In the three-color system, it was suggested that red should be used to indicate very urgent cases corresponding to life-threatening situations (to the mother or fetus) and warranting an ideal decision-to-delivery time (the time interval from the decision being made to perform a cesarean section, to the birth of the infant) of 15 minutes.
This covers seven situations: hemorrhage from placenta previa, placental abruption, umbilical cord prolapse, suspected uterine rupture, failure of operative vaginal delivery performed for abnormal fetal heart rhythm, acute fetal bradycardia without recovery, and maternal seizure related to eclampsia.
The orange code would refer to urgent cases, warranting an ideal decision-to-delivery interval of 30 minutes. It was suggested that this would include cases of operative vaginal delivery failure, and cases of persistent abnormal fetal heart rhythm.
The green code would be used for non-urgent cases, with an ideal decision-to-delivery interval of 60 minutes. This would include cesarean section performed due to failure to progress or due to abnormal presentation.
The developers intend that the on-call obstetrician would inform the perinatal team of the code (red, orange, or green) as soon as a cesarean is deemed necessary.
In a new paper due to be published in the European Journal of Obstetrics & Gynecology and Reproductive Biology, the researchers (Dupuis et al) report the findings of their trial of the system. They compared decision-to-delivery intervals in two 6-month periods: before and after introduction of the system. Relevant hospital staff were informed fully about the new scheme before it was introduced.
The study was confined to all emergency cesarean sections in the study periods: 96 cases in the first period (15 deemed very urgent, or red; and 81 deemed urgent, or orange) and 78 cases in the second period (14 deemed very urgent, or red; and 64 deemed urgent, or orange).
The overall mean decision-to-delivery interval before introduction of the code was found to be 39.6 minutes. After introduction of the code this had been reduced significantly, to a mean of 31.7 minutes.
The mean decision-to-delivery interval for the very urgent (red) cases was reduced from 21.3 minutes to 19.1 minutes, while the mean decision-to-delivery interval for the urgent (orange) cases was reduced from 42.5 minutes to 34.4 minutes
Reductions were seen in the time from decision to operating theater, and in the time from incision to delivery. The period of preparation in-between, from the arrival of the patient in theater to the first incision, was the same before and after introduction of the code.

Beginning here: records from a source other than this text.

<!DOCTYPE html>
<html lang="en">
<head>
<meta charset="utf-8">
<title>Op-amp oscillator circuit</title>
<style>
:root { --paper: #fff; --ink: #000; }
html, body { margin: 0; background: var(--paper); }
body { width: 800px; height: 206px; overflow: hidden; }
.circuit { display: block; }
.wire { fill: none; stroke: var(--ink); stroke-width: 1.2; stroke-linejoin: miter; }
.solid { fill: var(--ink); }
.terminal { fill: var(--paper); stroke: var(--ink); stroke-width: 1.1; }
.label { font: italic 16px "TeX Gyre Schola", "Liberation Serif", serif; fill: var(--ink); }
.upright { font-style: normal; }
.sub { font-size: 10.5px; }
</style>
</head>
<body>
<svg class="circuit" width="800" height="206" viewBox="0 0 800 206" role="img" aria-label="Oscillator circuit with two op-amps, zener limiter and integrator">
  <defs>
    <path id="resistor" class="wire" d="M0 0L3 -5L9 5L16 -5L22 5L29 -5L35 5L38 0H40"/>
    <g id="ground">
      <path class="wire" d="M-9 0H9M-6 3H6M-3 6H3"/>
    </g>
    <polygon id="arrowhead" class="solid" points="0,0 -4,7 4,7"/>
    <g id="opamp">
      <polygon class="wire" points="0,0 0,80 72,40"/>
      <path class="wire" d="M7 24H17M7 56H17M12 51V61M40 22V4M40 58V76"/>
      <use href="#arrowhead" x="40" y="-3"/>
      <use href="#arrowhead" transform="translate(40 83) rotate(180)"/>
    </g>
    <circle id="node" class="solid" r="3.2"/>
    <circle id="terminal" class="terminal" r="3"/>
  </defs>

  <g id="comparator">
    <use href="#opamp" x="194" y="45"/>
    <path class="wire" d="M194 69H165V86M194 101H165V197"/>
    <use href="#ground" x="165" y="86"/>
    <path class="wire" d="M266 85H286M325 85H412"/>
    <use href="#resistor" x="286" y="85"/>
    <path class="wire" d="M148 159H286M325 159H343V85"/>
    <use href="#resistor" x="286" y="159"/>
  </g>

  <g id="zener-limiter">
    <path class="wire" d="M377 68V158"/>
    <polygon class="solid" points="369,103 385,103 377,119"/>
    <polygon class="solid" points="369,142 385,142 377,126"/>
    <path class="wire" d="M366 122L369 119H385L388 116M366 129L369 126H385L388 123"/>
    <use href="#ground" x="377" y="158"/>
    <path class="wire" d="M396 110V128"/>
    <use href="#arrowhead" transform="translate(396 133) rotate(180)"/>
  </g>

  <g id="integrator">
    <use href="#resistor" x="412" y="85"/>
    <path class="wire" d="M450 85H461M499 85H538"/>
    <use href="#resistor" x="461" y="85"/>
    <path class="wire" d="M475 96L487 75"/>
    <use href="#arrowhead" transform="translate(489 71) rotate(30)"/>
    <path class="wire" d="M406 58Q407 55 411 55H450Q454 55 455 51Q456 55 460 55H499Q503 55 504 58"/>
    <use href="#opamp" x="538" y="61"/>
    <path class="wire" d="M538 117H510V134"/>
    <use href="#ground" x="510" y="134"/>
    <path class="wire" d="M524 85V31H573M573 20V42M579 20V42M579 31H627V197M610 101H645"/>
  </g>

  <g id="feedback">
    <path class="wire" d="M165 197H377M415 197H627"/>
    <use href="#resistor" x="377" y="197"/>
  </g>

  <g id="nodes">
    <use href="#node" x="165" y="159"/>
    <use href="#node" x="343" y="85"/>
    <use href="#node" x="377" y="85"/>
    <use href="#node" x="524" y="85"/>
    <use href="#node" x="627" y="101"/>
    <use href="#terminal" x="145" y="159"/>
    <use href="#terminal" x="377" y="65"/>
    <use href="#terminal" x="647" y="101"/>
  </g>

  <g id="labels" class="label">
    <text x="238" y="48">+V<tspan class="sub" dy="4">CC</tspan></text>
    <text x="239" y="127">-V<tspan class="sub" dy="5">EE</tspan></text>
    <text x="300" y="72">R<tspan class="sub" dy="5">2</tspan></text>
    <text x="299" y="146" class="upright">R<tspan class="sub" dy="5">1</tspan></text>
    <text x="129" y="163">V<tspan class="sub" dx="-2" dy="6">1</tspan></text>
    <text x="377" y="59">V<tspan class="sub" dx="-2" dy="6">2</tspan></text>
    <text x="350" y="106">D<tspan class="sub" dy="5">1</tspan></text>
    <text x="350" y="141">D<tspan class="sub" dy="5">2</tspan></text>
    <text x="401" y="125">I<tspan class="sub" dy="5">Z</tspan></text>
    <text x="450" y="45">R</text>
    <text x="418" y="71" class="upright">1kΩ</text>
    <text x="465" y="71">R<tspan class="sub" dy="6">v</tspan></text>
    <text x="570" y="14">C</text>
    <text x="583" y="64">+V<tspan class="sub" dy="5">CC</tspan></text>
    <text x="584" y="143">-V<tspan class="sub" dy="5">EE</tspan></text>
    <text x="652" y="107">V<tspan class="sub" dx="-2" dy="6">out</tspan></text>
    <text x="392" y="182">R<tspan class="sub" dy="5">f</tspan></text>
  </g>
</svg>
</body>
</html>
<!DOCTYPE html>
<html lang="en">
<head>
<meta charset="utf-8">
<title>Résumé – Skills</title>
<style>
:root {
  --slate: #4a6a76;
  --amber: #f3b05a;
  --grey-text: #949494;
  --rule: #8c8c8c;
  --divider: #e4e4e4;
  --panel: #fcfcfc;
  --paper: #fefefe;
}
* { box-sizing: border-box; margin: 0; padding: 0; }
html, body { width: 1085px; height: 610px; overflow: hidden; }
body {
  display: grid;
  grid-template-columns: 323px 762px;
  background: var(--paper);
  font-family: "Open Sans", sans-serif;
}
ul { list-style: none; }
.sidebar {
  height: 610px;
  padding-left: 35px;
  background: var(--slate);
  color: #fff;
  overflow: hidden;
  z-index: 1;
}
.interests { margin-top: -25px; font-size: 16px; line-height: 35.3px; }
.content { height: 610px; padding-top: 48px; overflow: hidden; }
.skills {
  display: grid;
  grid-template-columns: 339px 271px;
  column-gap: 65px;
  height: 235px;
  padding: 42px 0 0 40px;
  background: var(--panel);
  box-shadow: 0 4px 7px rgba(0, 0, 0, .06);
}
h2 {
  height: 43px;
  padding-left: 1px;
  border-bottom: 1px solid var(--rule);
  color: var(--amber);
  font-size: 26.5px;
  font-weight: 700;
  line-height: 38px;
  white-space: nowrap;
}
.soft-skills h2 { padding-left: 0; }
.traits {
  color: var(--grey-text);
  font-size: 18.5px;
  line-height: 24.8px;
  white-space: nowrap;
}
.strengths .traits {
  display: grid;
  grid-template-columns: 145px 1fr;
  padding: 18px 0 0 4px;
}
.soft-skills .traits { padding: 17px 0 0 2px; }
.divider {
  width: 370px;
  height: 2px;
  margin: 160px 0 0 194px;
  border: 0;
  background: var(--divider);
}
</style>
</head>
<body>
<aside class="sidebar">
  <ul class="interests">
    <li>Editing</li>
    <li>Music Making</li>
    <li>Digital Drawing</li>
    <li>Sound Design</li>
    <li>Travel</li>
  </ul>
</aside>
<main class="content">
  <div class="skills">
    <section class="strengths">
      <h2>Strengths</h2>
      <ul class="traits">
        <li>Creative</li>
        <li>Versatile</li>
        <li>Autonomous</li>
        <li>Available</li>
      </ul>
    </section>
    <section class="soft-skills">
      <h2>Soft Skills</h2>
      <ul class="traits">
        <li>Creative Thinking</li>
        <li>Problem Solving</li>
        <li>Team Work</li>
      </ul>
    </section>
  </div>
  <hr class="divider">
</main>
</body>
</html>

The researchers conclude that the study indicates that "use of the three-color code could significantly shorten the decision-to-delivery interval in emergency cesarean sections" by clearly communicating the degree of urgency within the perinatal team. Prospective studies are needed to investigate use of the system further, they add.